YOUR GOAL:
Look for "loaded" in each line of the records, and copy the lines that have it.

DATASET CONTENT:

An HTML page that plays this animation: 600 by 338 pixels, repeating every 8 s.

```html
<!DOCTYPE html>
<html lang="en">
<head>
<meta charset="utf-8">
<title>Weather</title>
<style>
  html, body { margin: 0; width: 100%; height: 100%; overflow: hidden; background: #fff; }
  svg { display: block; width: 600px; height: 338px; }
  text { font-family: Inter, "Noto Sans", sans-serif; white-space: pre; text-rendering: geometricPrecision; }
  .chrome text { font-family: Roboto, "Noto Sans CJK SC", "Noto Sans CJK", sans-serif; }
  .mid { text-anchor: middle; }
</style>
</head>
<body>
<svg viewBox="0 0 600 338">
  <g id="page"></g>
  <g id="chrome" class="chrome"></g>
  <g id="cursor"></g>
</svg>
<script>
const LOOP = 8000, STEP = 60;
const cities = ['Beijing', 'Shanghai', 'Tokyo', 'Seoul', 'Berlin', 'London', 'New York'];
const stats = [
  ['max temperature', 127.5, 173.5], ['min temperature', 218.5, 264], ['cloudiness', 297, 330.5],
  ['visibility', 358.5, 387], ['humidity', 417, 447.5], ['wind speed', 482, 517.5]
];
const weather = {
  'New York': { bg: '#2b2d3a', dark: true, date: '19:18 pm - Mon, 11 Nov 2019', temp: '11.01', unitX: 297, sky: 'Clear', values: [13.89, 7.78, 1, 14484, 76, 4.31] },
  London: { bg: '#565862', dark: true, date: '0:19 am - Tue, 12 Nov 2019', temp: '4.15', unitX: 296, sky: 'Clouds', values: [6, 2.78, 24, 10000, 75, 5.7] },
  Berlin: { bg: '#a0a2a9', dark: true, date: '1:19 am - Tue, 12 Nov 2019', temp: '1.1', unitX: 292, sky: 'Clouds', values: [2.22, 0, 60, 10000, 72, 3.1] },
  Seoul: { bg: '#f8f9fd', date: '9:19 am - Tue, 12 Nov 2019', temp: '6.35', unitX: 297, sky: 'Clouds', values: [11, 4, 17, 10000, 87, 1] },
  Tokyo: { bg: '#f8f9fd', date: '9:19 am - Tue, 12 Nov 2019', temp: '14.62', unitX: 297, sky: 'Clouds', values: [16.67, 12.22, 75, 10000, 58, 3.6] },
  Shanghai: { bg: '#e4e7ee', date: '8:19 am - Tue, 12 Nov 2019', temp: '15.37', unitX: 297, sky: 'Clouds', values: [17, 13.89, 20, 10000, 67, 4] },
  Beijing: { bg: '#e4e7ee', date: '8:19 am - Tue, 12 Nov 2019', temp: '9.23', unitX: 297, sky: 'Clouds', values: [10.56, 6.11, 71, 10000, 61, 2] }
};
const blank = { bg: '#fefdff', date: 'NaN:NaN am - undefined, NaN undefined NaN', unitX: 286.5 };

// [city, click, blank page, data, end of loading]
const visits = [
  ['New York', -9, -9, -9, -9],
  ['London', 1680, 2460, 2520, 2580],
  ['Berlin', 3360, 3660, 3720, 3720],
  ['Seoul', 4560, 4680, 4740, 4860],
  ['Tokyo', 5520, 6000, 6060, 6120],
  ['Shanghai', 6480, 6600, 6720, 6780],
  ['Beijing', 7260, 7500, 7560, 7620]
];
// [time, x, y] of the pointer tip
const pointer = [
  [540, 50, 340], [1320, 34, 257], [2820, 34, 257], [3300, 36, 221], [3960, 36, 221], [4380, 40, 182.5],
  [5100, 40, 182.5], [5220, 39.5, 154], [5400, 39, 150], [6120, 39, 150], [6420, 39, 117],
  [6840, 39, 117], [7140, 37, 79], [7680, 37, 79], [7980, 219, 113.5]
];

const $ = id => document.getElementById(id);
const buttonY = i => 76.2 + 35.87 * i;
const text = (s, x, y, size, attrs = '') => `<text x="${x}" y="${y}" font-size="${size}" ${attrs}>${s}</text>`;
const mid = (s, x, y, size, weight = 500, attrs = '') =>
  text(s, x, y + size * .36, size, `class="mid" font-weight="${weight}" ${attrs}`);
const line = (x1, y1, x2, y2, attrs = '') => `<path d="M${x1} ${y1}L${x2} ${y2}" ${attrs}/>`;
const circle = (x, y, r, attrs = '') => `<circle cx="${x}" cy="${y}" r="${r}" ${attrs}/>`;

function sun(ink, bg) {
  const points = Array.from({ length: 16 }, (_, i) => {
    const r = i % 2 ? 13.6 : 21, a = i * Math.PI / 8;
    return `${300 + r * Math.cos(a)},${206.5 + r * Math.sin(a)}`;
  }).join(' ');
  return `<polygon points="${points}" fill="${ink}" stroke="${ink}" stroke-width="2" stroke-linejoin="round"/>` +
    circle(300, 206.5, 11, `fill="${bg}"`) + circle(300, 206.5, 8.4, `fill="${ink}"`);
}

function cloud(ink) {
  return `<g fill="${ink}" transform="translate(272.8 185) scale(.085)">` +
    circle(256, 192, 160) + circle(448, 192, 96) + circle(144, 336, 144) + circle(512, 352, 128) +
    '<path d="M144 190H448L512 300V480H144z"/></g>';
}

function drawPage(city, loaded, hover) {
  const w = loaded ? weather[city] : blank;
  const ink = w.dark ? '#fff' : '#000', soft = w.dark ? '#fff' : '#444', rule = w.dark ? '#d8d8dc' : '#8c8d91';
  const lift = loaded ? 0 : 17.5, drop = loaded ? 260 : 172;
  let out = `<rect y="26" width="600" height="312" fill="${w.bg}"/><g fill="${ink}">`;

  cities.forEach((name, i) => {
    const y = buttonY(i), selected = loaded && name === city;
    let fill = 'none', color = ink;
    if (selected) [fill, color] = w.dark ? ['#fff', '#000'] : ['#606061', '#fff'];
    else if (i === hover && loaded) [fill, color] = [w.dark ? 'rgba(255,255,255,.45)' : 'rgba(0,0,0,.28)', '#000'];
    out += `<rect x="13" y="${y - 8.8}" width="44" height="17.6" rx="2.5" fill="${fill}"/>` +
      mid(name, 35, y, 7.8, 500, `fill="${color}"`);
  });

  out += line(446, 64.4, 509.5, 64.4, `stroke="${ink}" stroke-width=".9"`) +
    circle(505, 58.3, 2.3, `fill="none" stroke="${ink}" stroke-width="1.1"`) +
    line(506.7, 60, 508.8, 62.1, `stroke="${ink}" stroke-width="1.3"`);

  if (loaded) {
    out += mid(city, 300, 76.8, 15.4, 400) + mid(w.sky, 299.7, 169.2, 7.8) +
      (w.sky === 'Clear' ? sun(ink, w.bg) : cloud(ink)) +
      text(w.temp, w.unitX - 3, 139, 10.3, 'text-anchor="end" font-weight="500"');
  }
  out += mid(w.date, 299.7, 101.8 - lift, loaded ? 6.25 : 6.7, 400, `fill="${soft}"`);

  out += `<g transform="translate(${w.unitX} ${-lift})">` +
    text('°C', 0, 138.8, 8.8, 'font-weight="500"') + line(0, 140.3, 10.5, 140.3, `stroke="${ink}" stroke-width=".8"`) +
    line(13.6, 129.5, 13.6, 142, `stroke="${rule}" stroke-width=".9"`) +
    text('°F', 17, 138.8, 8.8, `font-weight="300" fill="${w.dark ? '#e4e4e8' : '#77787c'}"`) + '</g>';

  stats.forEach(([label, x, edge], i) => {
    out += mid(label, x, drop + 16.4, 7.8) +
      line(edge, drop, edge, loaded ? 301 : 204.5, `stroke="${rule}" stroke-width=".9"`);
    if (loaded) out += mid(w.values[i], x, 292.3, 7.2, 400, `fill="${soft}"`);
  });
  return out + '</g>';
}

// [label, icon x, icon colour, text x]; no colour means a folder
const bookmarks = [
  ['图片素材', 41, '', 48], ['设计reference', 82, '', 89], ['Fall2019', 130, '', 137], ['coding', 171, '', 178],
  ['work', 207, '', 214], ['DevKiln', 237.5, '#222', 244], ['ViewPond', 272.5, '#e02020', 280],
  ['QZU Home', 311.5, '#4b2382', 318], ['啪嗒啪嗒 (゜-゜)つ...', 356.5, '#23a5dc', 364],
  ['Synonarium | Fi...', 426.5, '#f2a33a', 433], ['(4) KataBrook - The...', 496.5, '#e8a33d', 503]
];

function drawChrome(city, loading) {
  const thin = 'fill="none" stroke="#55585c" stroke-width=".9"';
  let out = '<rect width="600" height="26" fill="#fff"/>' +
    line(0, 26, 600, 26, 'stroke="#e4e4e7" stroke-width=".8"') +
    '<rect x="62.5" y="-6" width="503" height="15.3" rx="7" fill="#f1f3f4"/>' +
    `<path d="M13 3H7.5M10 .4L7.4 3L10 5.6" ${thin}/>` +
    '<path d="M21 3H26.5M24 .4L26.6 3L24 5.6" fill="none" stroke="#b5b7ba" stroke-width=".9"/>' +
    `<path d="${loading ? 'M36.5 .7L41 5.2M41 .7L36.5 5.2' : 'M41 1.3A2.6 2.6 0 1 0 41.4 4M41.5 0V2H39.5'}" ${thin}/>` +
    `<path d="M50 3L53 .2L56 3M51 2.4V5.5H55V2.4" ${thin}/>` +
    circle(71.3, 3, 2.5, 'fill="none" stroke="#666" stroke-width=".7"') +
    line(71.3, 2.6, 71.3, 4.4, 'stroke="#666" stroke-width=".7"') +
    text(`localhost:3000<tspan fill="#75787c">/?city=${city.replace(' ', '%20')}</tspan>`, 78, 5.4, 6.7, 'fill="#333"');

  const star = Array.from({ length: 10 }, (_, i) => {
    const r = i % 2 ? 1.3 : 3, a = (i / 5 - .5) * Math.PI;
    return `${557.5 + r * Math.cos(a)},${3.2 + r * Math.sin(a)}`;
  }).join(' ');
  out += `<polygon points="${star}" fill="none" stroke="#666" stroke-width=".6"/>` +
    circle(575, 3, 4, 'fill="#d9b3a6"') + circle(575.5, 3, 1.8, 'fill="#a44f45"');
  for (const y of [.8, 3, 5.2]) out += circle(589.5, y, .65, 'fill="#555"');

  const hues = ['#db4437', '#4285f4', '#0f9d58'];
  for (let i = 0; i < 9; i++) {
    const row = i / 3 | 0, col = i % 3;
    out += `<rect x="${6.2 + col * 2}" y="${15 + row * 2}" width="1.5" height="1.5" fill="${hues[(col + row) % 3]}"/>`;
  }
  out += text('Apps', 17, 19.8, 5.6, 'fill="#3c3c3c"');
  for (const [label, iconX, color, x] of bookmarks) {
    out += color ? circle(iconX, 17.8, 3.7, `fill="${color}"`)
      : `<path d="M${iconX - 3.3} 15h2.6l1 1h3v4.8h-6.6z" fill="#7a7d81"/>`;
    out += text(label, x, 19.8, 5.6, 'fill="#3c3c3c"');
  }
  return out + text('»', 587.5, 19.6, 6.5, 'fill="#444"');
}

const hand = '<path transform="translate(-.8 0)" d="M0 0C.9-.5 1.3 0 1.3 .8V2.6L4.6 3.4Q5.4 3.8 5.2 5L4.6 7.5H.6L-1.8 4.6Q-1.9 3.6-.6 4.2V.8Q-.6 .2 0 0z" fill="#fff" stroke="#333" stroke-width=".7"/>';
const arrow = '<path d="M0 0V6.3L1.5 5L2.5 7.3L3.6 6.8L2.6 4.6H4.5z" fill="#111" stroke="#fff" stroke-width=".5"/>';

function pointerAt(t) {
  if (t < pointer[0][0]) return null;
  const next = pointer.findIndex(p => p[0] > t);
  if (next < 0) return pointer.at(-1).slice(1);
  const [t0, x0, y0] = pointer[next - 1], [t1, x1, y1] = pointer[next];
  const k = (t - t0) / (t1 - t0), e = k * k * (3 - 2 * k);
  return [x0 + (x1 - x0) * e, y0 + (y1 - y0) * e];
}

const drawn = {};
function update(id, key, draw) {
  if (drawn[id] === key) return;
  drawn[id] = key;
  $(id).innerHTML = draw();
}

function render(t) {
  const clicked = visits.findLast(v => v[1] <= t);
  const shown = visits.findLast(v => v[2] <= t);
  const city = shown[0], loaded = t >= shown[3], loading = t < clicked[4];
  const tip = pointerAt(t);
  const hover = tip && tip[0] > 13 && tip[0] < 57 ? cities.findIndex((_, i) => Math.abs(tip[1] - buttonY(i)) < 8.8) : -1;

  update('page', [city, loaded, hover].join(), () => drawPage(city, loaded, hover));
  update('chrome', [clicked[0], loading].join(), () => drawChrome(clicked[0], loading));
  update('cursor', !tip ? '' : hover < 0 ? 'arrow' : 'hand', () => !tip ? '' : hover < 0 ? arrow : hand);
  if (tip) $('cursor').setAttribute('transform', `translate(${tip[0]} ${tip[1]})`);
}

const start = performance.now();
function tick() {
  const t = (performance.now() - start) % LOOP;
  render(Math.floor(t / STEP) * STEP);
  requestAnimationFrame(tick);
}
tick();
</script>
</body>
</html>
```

SOLUTION TO THIS EXERCISE:
function drawPage(city, loaded, hover) {
  const w = loaded ? weather[city] : blank;
  const lift = loaded ? 0 : 17.5, drop = loaded ? 260 : 172;
    const y = buttonY(i), selected = loaded && name === city;
    else if (i === hover && loaded) [fill, color] = [w.dark ? 'rgba(255,255,255,.45)' : 'rgba(0,0,0,.28)', '#000'];
  if (loaded) {
  out += mid(w.date, 299.7, 101.8 - lift, loaded ? 6.25 : 6.7, 400, `fill="${soft}"`);
      line(edge, drop, edge, loaded ? 301 : 204.5, `stroke="${rule}" stroke-width=".9"`);
    if (loaded) out += mid(w.values[i], x, 292.3, 7.2, 400, `fill="${soft}"`);
  const city = shown[0], loaded = t >= shown[3], loading = t < clicked[4];
  update('page', [city, loaded, hover].join(), () => drawPage(city, loaded, hover));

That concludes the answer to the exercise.